Mass Effect sets a new standard for what a video game can truly be.
DirkMcGuirk wrote this review on .
The one true aspect of Mass Effect that stands out is it's story. The game's narrative starts off somewhat simple, your self-created Commander Shepard has become a candidate for the Specters, which is somewhat of a galactic police force, with the agents being unbound by codes of conduct. As the story progresses, it escalates into a genius blend of story-telling; a Specter named Saren has gone rogue and has allied himself with a sentient race of machines known as the Geth. From there on out you begin a galaxy-wide hunt for Saren, with twists and turns popping out at you every mission. I was on the edge of my seat every minute of the game, and the climax is simply awe-inspiring, depending on your ending of course. The main storyline, if played straight through, will probably take you roughly 15 hours, but with all RPG's, the bulk of your time is spent doing side quests if you prefer to do so. If you complete a good deal of side quests, at least enough to merit the Completionist achievement as in my case, you'll find yourself clocking in at around 30 hours a playthrough, and if that isn't enough, the game has a very high replay value if you want to go through a second or even third time if you wanted to explore your darker or lighter side, specialize in a different class, or even try a different relationship with one of the crew members of Shepard's ship, The Normandy.

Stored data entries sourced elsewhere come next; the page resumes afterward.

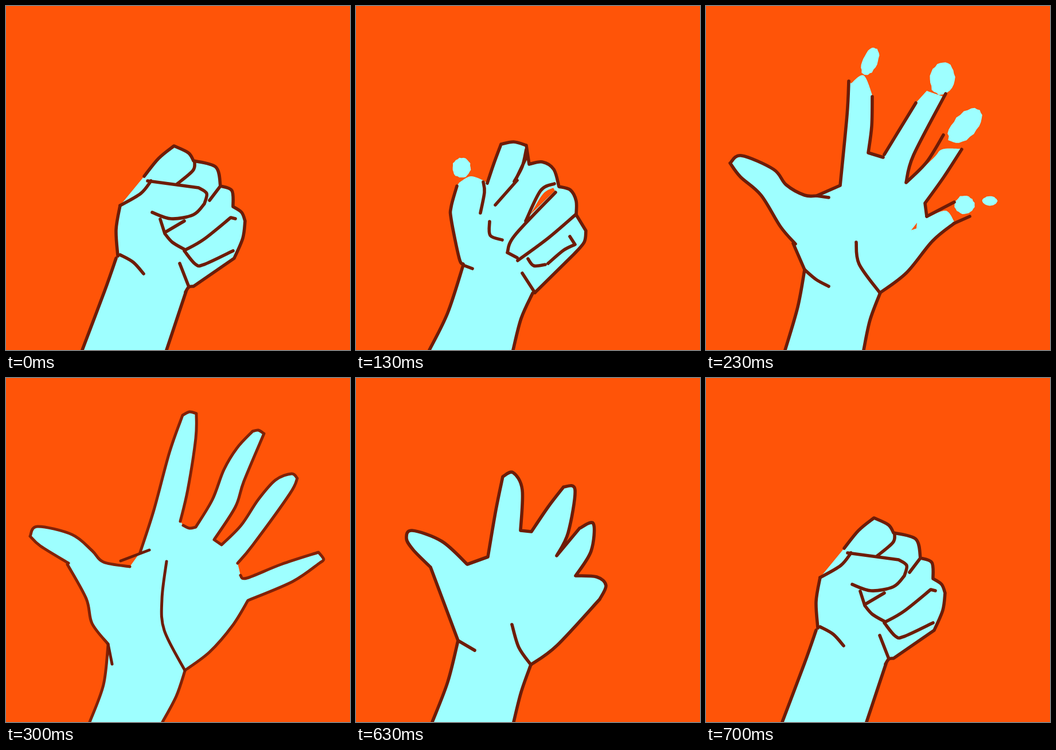
Recreate the animation shown at these times as an HTML page with a canvas. Size 600 by 600 pixels, loop 830 ms.

```html
<!DOCTYPE html>
<html lang="en">
<head>
<meta charset="utf-8">
<title>Opening hand</title>
<style>
  html, body { margin: 0; width: 100%; height: 100%; overflow: hidden; background: #ff5408; }
  canvas { display: block; width: 100vw; height: 100vh; }
</style>
</head>
<body>
<canvas id="stage" width="600" height="600"></canvas>
<script>
const ctx = document.getElementById('stage').getContext('2d');
const BACK = '#ff5408', SKIN = '#9effff', INK = '#6e1c07', SOFT_INK = '#822105';

// Adds a smooth curve through "x,y" points; "|" marks a sharp corner.
function addCurve(path, text, joined) {
  let last = null;
  for (const part of text.split('|')) {
    const pts = part.split(' ').map(p => p.split(',').map(Number));
    if (last) pts.unshift(last);
    else if (joined) path.lineTo(...pts[0]);
    else path.moveTo(...pts[0]);
    for (let i = 0; i < pts.length - 1; i++) {
      const a = pts[i], b = pts[i + 1];
      const before = pts[i - 1] || a, after = pts[i + 2] || b;
      path.bezierCurveTo(
        a[0] + (b[0] - before[0]) / 6, a[1] + (b[1] - before[1]) / 6,
        b[0] - (after[0] - a[0]) / 6, b[1] - (after[1] - a[1]) / 6,
        b[0], b[1]);
    }
    last = pts[pts.length - 1];
  }
}

function curves(list, joined) {
  const path = new Path2D();
  list.forEach((text, i) => addCurve(path, text, joined && i > 0));
  return path;
}

// A loose dab of skin colour with a slightly ragged rim.
function addDab(path, x, y, rx, ry, turn = 0) {
  let seed = x;
  const dab = new Path2D();
  for (let i = 0; i < 28; i++) {
    seed = (seed * 73 + 41) % 1009;
    const a = i / 28 * Math.PI * 2, r = 0.95 + seed / 1009 * 0.12;
    const u = Math.cos(a) * rx * r, v = Math.sin(a) * ry * r;
    dab.lineTo(x + u * Math.cos(turn) - v * Math.sin(turn),
               y + u * Math.sin(turn) + v * Math.cos(turn));
  }
  path.addPath(dab);
}

// The outline runs clockwise from the left of the arm and bounds the skin;
// "~" marks a stretch of it without ink.
function pose({ outline, creases, dabs = [], gap, ink = INK, width = 5.6 }) {
  const skin = curves(outline.map(s => s.replace('~', '')), true);
  dabs.forEach(d => addDab(skin, ...d));
  return {
    skin, ink, width,
    gap: curves(gap ? [gap] : []),
    outline: curves(outline.filter(s => s[0] !== '~')),
    creases: curves(creases)
  };
}

const fist = pose({
  outline: [
    '133,600 172,497 192,440', '195,436 192,390 199,348',
    '241,297 266,266 293,244|318,256 327,270|366,281 374,314|394,322 396,350|411,360 417,375|413,405 398,440|327,489|319,490 313,499',
    '314,498 300,540 280,600'
  ],
  creases: [
    '199,348 235,327 253,305', '247,305 336,317|350,327 346,345|327,364 288,371 255,360',
    '329,272 326,287 299,310', '374,314 355,339', '269,372 277,397|290,412 312,425',
    '277,395 311,375', '312,426 345,407 392,369|400,371', '311,427 330,450 345,451 396,427',
    '303,449 319,490', '199,434 222,447 240,467'
  ]
});

const loose = pose({
  outline: [
    '128,600 160,535 187,452', '187,450 180,440 166,372 166,350 176,314', '~180,308 200,297 222,304',
    '229,309 240,276 253,241|275,237 297,243|302,276|325,272 345,285 354,315|374,321 384,340 384,364|401,392|398,412 380,433|312,500',
    '308,501 288,545 274,600'
  ],
  creases: [
    '222,307 224,325 217,361', '297,250 290,280 276,306', '298,262 278,304', '281,304 243,347',
    '346,310 322,322 296,375', '348,325 277,400 264,430|281,439', '384,363 335,405 282,444',
    '373,402 382,416|362,426 335,449', '300,441 310,453 330,451', '233,376 234,400 255,408',
    '187,452 203,458', '290,466 312,500'
  ],
  dabs: [[184, 282, 16, 17]],
  gap: '344,317 326,328 304,364|347,322'
});

const half = pose({
  outline: [
    '133,600 160,530 178,458|130,330|100,300 88,280 98,266 150,285 194,325|230,312|244,230 256,172|274,165 290,195 287,266|306,268|335,225 362,190|382,195 370,270 350,310|390,262|414,254 410,302 383,345|420,347 436,362 425,386|350,467 305,500|288,548 275,600'
  ],
  creases: ['178,458 207,475', '272,430 284,470 305,500']
});

const spread = pose({
  outline: [
    '138,600 160,525 172,460|152,414',
    '156,415 130,385 96,330 60,298 42,274|62,261 118,285 140,312 172,330 193,331|234,313|246,190 249,131',
    '~253,135 275,121 291,158', '290,158 289,210 283,256|309,264', '311,259 336,218 366,169',
    '~385,148 414,158', '418,153 362,260 349,308', '~352,308 397,265 412,250 442,249',
    '446,250 415,298 382,344|385,367', '~386,369 418,357 433,376',
    '433,379 395,410 350,465 304,500', '304,500 286,548 275,600'
  ],
  creases: [
    '193,331 214,334', '350,307 385,272 414,225', '385,367 433,342', '460,367 433,379',
    '262,412 267,450 303,500', '172,460 192,477 214,489'
  ],
  dabs: [
    [286, 97, 13, 25, 0.4], [412, 126, 21, 28, 0.2], [452, 209, 20, 37, 0.75],
    [451, 347, 17, 16], [495, 340, 13, 8]
  ],
  gap: '358,391|368,378|367,388'
});

const open = pose({
  ink: SOFT_INK,
  width: 5,
  outline: [
    '146,600 170,535 178,466', '178,464 150,428 140,385 107,325',
    '109,323 60,293 42,276|55,259 115,273 150,301 170,321 216,329',
    '234,304 258,230 285,130 308,65|320,59 332,62|331,105 317,195 304,250',
    '309,257 320,262 331,260|360,212 380,160 403,122 430,93|440,91 450,97|415,180 400,225 363,282|376,291|410,257 440,212 470,178 498,167 508,175|495,202 430,292 404,323',
    '409,344 420,349 480,325 545,304|554,316 548,322|500,355 422,388|395,432 355,478 312,510',
    '312,511 297,555 273,600'
  ],
  creases: ['280,320 272,385 276,440 312,510', '200,319 250,300', '178,464 185,499']
});

const LOOP = 830;
const timeline = [
  [0, fist], [130, loose], [200, half], [230, spread], [300, open],
  [570, spread], [600, half], [670, loose], [700, fist]
];

function draw(p) {
  ctx.fillStyle = BACK;
  ctx.fillRect(0, 0, 600, 600);
  ctx.fillStyle = SKIN;
  ctx.fill(p.skin);
  ctx.fillStyle = BACK;
  ctx.fill(p.gap);
  ctx.lineCap = ctx.lineJoin = 'round';
  ctx.lineWidth = p.width;
  ctx.strokeStyle = p.ink;
  ctx.stroke(p.outline);
  ctx.strokeStyle = INK;
  ctx.stroke(p.creases);
}

const start = performance.now();
function tick() {
  const t = (performance.now() - start) % LOOP;
  draw(timeline.filter(([from]) => from <= t).pop()[1]);
  requestAnimationFrame(tick);
}
tick();
</script>
</body>
</html>
```
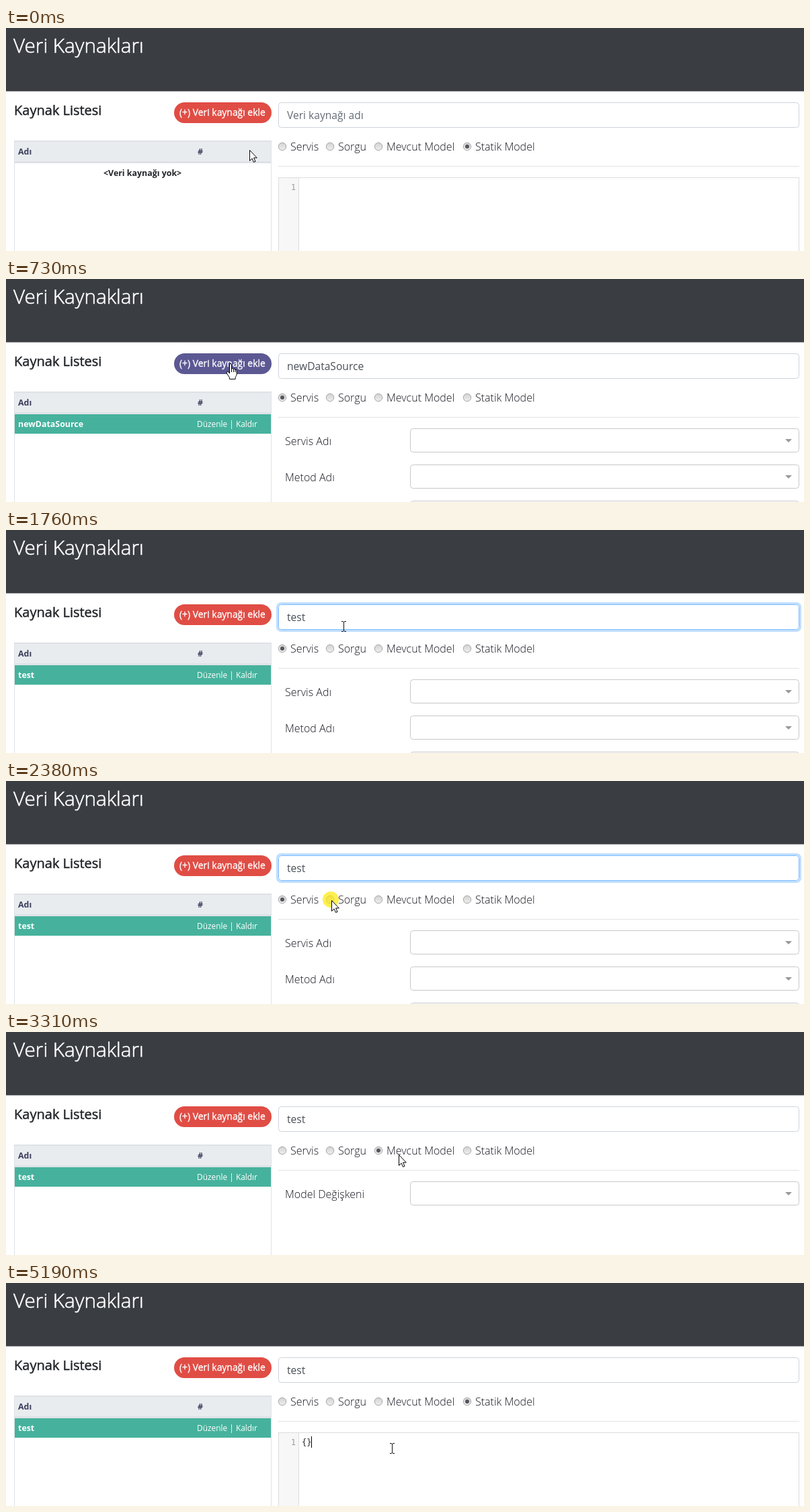
Write an HTML page that moves like this. It is 1187x333 px and loops after 5.21 s.

```html
<!DOCTYPE html>
<html lang="tr">
<head>
<meta charset="utf-8">
<title>Veri Kaynakları</title>
<style>
html, body { margin: 0; width: 1187px; height: 333px; overflow: hidden; background: #fff; }
svg { display: block; font: 16px "Open Sans", "Noto Sans", sans-serif; fill: #212529; }
text { white-space: pre; }
.light { font-weight: 300; fill: #15151f; }
.bold { font-weight: 700; font-size: 12.4px; }
.field { font-size: 15.6px; fill: #495057; }
.title { font-size: 29.7px; font-weight: 300; fill: #fff; stroke: #fff; stroke-width: .6px; }
.heading { font-size: 20px; stroke: #212529; stroke-width: .45px; }
.label { font-size: 13.9px; fill: #fff; stroke: #fff; stroke-width: .35px; }
.box { fill: #fff; stroke: #ced4da; }
.select { fill: #fff; stroke: #c8c8c8; }
.mono { font: 12px "DejaVu Sans Mono", monospace; }
.pointer { fill: #fff; stroke: #000; stroke-linejoin: round; }
</style>
</head>
<body>
<svg width="1187" height="333" viewBox="0 0 1187 333">
  <defs>
    <linearGradient id="knob" x2="0" y2="1">
      <stop stop-color="#d2d2d2"/><stop offset="1" stop-color="#efefef"/>
    </linearGradient>
    <pattern id="wave" width="4" height="3" y="137" patternUnits="userSpaceOnUse">
      <path d="M0 2.5L2 .5L4 2.5" fill="none" stroke="#e03030"/>
    </pattern>
    <g id="select">
      <rect class="select" x="601.5" y=".5" width="578" height="35" rx="4"/>
      <path d="M1159 16h10l-5 5z" fill="#999"/>
    </g>
  </defs>

  <rect width="1187" height="94" fill="#3a3d42"/>
  <path d="M0 94.5H1187" stroke="#999b9d"/>
  <text class="title" x="11" y="37">Veri Kaynakları</text>

  <text class="heading" x="12" y="130">Kaynak Listesi</text>
  <rect id="button" x="250" y="111" width="145" height="31" rx="15.5"/>
  <text class="label" x="258" y="131">(+) Veri kaynağı ekle</text>

  <rect x="12.5" y="168.5" width="382" height="180" fill="#fff" stroke="#dee2e6"/>
  <rect x="12" y="168" width="383" height="34" fill="#dee2e6"/>
  <rect x="13" y="170" width="381" height="29" fill="#e9ecef"/>
  <g class="bold" fill="#3b3f5c">
    <text x="18" y="189">Adı</text>
    <text x="285" y="189">#</text>
  </g>
  <text id="empty" class="bold" x="145" y="221">&lt;Veri kaynağı yok&gt;</text>
  <g id="row" fill="#fff">
    <rect x="13" y="202" width="381" height="29" fill="#46b29d"/>
    <text id="rowName" class="bold" x="18" y="221"></text>
    <text x="284" y="221" font-size="11.9">Düzenle | Kaldır</text>
  </g>

  <rect id="ring" x="403.5" y="109.5" width="778" height="41" rx="5.5" fill="none" stroke="#bfdeff" stroke-width="3"/>
  <rect id="input" class="box" x="405.5" y="111.5" width="774" height="37" rx="4"/>
  <rect id="mark" x="418" y="121" height="18" fill="#3390ff"/>
  <text id="name" class="field" x="418" y="136"></text>
  <rect id="squiggle" x="418" y="137" height="3" fill="url(#wave)"/>

  <g id="radios"></g>
  <path d="M405 206.5H1180" stroke="#e2e2e4"/>

  <g id="servis" class="light">
    <text x="415" y="248">Servis Adı</text><use href="#select" y="223"/>
    <text x="415" y="302">Metod Adı</text><use href="#select" y="277"/>
    <use href="#select" y="331"/>
  </g>
  <g id="sorgu" class="light">
    <text x="415" y="248">Sorgu Adı</text><use href="#select" y="223"/>
  </g>
  <g id="mevcut" class="light">
    <text x="415" y="248">Model Değişkeni</text><use href="#select" y="223"/>
  </g>
  <g id="statik" class="mono">
    <rect x="405.5" y="223.5" width="774" height="130" fill="#fff" stroke="#ddd"/>
    <path d="M406 224H435V333H406z" fill="#f7f7f7"/>
    <path d="M435.5 224V333" stroke="#ddd"/>
    <text x="424" y="242" font-size="11.5" fill="#999">1</text>
    <text id="code" x="440" y="242"></text>
    <path id="caret" d="M.5 229V246" stroke="#000"/>
  </g>

  <circle id="glow" r="12" fill="#ffe800" opacity=".68"/>
  <path id="arrow" class="pointer" d="M.5 .5V16.3L4.1 12.9 6.5 18.4 9 17.3 6.6 11.9H11.3z"/>
  <g id="hand" class="pointer">
    <path d="M-1.5 13V2Q-1.5 .5 0 .5T1.5 2V8Q3.2 6.6 4.4 8.6 6 7.6 7 9.4 9 8.8 9.2 11V16Q9 19 7.2 20.5V23.5H-1.5V21.3L-5.2 15.5Q-6.4 13 -5.2 12.3T-3 13L-1.5 15z"/>
    <path d="M1.5 8V13M4.4 8.6V13M7 9.4V13" fill="none"/>
  </g>
  <path id="beam" d="M-3 -7.5H-1L.5 -6.5 2 -7.5H4M.5 -6.5V6.5M-3 7.5H-1L.5 6.5 2 7.5H4" fill="none" stroke="#111"/>
</svg>
<script>
const LOOP = 5210, MOVE = 350, CLICK = 100;
const home = { x: 362, y: 182 };

// Each move starts at `at` and glides to its target.
const moves = [
  { at: 100, x: 334, y: 126 },   // add button
  { at: 730, x: 486, y: 134 },   // name field
  { at: 1660, x: 566, y: 186 },
  { at: 2010, x: 484, y: 178 },  // second radio
  { at: 2600, x: 580, y: 187 },  // third radio
  { at: 3080, x: 586, y: 181 },
  { at: 3340, x: 723, y: 175 },  // fourth radio
  { at: 4140, x: 574, y: 247 }   // editor
];
const clicks = [530, 1230, 1350, 1450, 2380, 2980, 4040, 4700];

const radios = [
  { id: 'servis', x: 411, label: 'Servis', from: 630 },
  { id: 'sorgu', x: 482, label: 'Sorgu', from: 2480 },
  { id: 'mevcut', x: 554, label: 'Mevcut Model', from: 3080 },
  { id: 'statik', x: 686, label: 'Statik Model', from: 4140 }
];

const $ = id => document.getElementById(id);
const show = (id, on) => $(id).style.display = on ? '' : 'none';
const place = (id, x, y) => $(id).setAttribute('transform', `translate(${x} ${y})`);
const between = (t, a, b) => t >= a && t < b;
const clamp = v => Math.min(1, Math.max(0, v));
const ease = k => k * k * (3 - 2 * k);
const typed = (text, t, from, pace) => text.slice(0, Math.max(0, 1 + Math.floor((t - from) / pace)));

$('radios').innerHTML = radios.map(({ id, x, label }) => `
  <circle cx="${x}" cy="177" r="5.7" fill="url(#knob)" stroke="#a9a9a9"/>
  <circle id="${id}Dot" cx="${x}" cy="177" r="3" fill="#55535d"/>
  <text class="light" x="${x + 12}" y="183">${label}</text>`).join('');

function pointerAt(t) {
  let { x, y } = home;
  for (const m of moves) {
    const k = ease(clamp((t - m.at) / MOVE));
    x += (m.x - x) * k;
    y += (m.y - y) * k;
  }
  return [Math.round(x), Math.round(y)];
}

function drawForm(t) {
  const created = t >= radios[0].from;
  const focus = between(t, 1230, 2480), marked = between(t, 1350, 1550);
  const name = !created ? '' : t < 1550 ? 'newDataSource' : typed('test', t, 1550, 35);

  show('empty', !created);
  show('row', created);
  $('rowName').textContent = name;
  $('name').textContent = name || 'Veri kaynağı adı';
  $('name').style.fill = marked ? '#fff' : name ? '' : '#646c75';
  show('ring', focus);
  $('input').style.stroke = focus ? '#80bdff' : '';
  for (const id of ['mark', 'squiggle']) {
    show(id, marked);
    $(id).setAttribute('width', $('name').getComputedTextLength());
  }
}

function drawMode(t, mode) {
  for (const { id } of radios) {
    show(id, id === mode);
    show(id + 'Dot', id === mode);
  }
  const code = typed('{}', t, 4980, 80);
  $('code').textContent = code;
  show('caret', t >= 4740);
  place('caret', 440 + 7 * code.length, 0);
}

function drawPointer(t, mode) {
  const [x, y] = pointerAt(t);
  const onButton = between(x, 250, 395) && between(y, 111, 142);
  const onText = x > 405 && (between(y, 111, 149) || mode === 'statik' && y > 223);
  const shape = onButton ? 'hand' : onText ? 'beam' : 'arrow';

  $('button').style.fill = onButton && t >= radios[0].from ? '#5c5893' : '#e04d45';
  for (const id of ['arrow', 'hand', 'beam']) {
    show(id, id === shape);
    place(id, x, y);
  }
  show('glow', clicks.some(c => between(t, c, c + CLICK)));
  place('glow', x - 1, y - 1);
}

function render(t) {
  const chosen = radios.filter(r => t >= r.from).pop();
  const mode = chosen ? chosen.id : 'statik';
  drawForm(t);
  drawMode(t, mode);
  drawPointer(t, mode);
}

const start = performance.now();
function frame() {
  render((performance.now() - start) % LOOP);
  requestAnimationFrame(frame);
}
frame();
</script>
</body>
</html>
```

The combat is a little different than what you'd expect from your traditional RPG, with it's blend of a third person shooter and tactical RPG elements, but it should please both the shooter and role-playing crowd. Combat and how you play it depends mostly on your class. The soldier based class will most likely have you play the game as more of a tactics based shooter, while the engineer and biotic classes tend to be reminiscent of Bioware's previous Xbox entry, Knights of the Old Republic. For a good deal of the time you spend fighting, you'll be navigating a radial menu for your special abilities, which is a fairly simple system pulled up by pressing either the left or right button. While on foot, the combat shines, but the vehicle combat isn't something to be desired. While navigating hostile environments or if you have the need to get somewhere fast, your land rover, The Mako is what you'll be using. Unfortunately, The Mako isn't exactly fine tuned for combat apparently, considering your turret can't move up or down, which makes for some frustrating moments if you're on uneven terrain.
One of Bioware's greatest merits for Mass Effect, or any of their previous games, is that they have a knack for making believable and culturally rich characters, and this is no exception. Your crew on the Normandy, each being of their own race, give you both insight into both their people's and personal past, and with all the backstory involved, you actually begin to believe you are a part of this universe (even though technically it's our universe in the future). Even though the main characters are all very interesting, a staple of a good RPG in my opinion has always been the depth of supporting or stock characters. All of the side quest characters are just as believable as the main cast, which is really a mark on how much care Bioware puts into their games. All of the races featured in the game have their own history and culture, and can also provide a bit of humor in their own quirky ways, such as the Volus race calling humans The Earth-Clan, or a flamingo looking race known as the Hanar always referring to themselves in the third person and their archaic means of speaking.
Another achievement Bioware has managed to accomplish is the voice acting and dialogue in the game. The sheer amount of dialogue in this game is mind boggling and the quality of the acting is near perfect. Their is never a wooden delivery in the acting and all of the actors manage to fit their respective characters very well. The facial movements to go along with the acting is realistic, although I encountered a few animation hiccups once in awhile.
Now for the downside...even though for the most part the game is flawless, their are a few nuisances here and there, but none truly game-breaking. The aforementioned vehicle combat is clunky and annoying but like all the problems in this game, is forgivable due to the overall quality. The game may have beautiful visuals, but they are considerably hindered by some texture popping, especially in cutscenes. I also found myself being stuck in the terrain of worlds requiring use of the Mako if I got out of the vehicle to pick up some ruins or survey a mineral, which is a bit of a pain, but the game autosaves every time you land on a planet, so repeating only 2 or 3 minutes wasn't so bad.
In the end, Mass Effect is pretty much a must have game for the Xbox 360, especially if you're a sucker for one hell of a story and great gameplay mechanics and it has already become an instant classic in my mind. Bioware has set a new standard for how a game can be on a high philosophical and intellectual level with a lot of depth, yet be fun and accessible to the mainstream.